D’Hoffryn sighed in exasperation. It was becoming harder and harder to find good help these days. After all, not anyone could be a vengeance demon. One had to have absolutely no regrets about inflicting all kinds of suffering and must have a true understanding of vengeance. Unfortunately, many of those who fell into this category were not suitable because their desire for vengeance was only exceeded by their desire for power. D’Hoffryn simply had no desire to hire anyone who was as interested in superseding him as the ruler of Arashmahaar as they were in acts of vengeance. After all, being THE Demon Lord of Vengeance and Absolute Ruler of Arashmahaar was a job that was already taken; by him.

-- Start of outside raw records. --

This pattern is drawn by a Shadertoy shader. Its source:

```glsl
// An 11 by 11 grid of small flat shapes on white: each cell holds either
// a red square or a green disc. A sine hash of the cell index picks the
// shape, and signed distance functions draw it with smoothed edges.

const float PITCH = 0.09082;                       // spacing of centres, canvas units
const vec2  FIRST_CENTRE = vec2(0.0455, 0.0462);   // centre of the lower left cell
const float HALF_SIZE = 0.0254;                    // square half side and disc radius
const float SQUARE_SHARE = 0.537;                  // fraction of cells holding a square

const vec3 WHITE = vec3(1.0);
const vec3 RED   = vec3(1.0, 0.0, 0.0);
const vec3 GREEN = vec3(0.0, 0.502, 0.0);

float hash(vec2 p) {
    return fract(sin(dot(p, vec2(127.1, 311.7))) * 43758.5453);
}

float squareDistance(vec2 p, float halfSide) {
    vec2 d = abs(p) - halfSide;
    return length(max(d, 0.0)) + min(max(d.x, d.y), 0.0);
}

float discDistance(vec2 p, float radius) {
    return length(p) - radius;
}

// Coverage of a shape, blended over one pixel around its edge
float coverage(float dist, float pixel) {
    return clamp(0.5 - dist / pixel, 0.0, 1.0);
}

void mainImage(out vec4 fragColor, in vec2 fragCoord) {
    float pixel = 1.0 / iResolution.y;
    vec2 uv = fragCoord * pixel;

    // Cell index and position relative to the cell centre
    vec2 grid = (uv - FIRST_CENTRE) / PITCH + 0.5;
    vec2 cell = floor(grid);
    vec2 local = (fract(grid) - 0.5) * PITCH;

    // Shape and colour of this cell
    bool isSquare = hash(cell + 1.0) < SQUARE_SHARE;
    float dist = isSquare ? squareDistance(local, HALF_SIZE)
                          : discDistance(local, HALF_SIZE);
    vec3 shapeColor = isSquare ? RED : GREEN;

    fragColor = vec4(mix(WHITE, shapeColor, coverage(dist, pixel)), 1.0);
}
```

Thus it was with great regret that D’Hoffryn simply had to pass on that Khan fellow. Anyone who ruled the largest area of their particular Earth would simply not be satisfied with being a mere lieutenant, no matter how good at the vengeance business he was, and how many people who was willing to kill to get that Kirk fellow.
The problem was that quite of the few other candidates weren’t suited to be vengeance demons either. For instance, the Spanish fellow whose career he had followed since childhood. It took a rare dedication to the art of vengeance to swear on your own father’s soul to pursue same until you achieved it. The effort that the now not quite so young man had made to train in the art of swordsmanship, and the sheer obsession with getting his revenge was joyous. Indeed, when the Spaniard finally met and confronted the goal of his vengeance, he thought that he might actually have a chance to recruit the man. Unfortunately, his effort at vengeance was not thwarted and the Spaniard succeeded in killing the six-fingered man. D'Hoffryn was certain that if the Spaniard had failed he would have made a worthy vengeance demon.
It was such a tragic waste of talent. While Inigo Montoya was an expert at vengeance, it was simply clear that once he killed Count Rugen that his desire for vengeance had been sated. Even worse, Montoya simply wasn’t the type who would kill indiscriminately. Of course, there still could be hope for the future. After all, Inigo Montoya was going to take up a career in piracy after all. D’Hoffryn would still have to keep an eye on the Spaniard after all. Who knew, perhaps there would be an opportunity down the road that would make the Spaniard interested in a job.
Once could always dream, even a Demon Lord. Additional Disclaimer: I do not own The Princess Bride, which was written by William Goldman and turned into an absolutely wonderful film by Rob Reiner and distributed by Fox, MGM and Vestron Pictures, and of which some combination of the aforementioned all own or may own.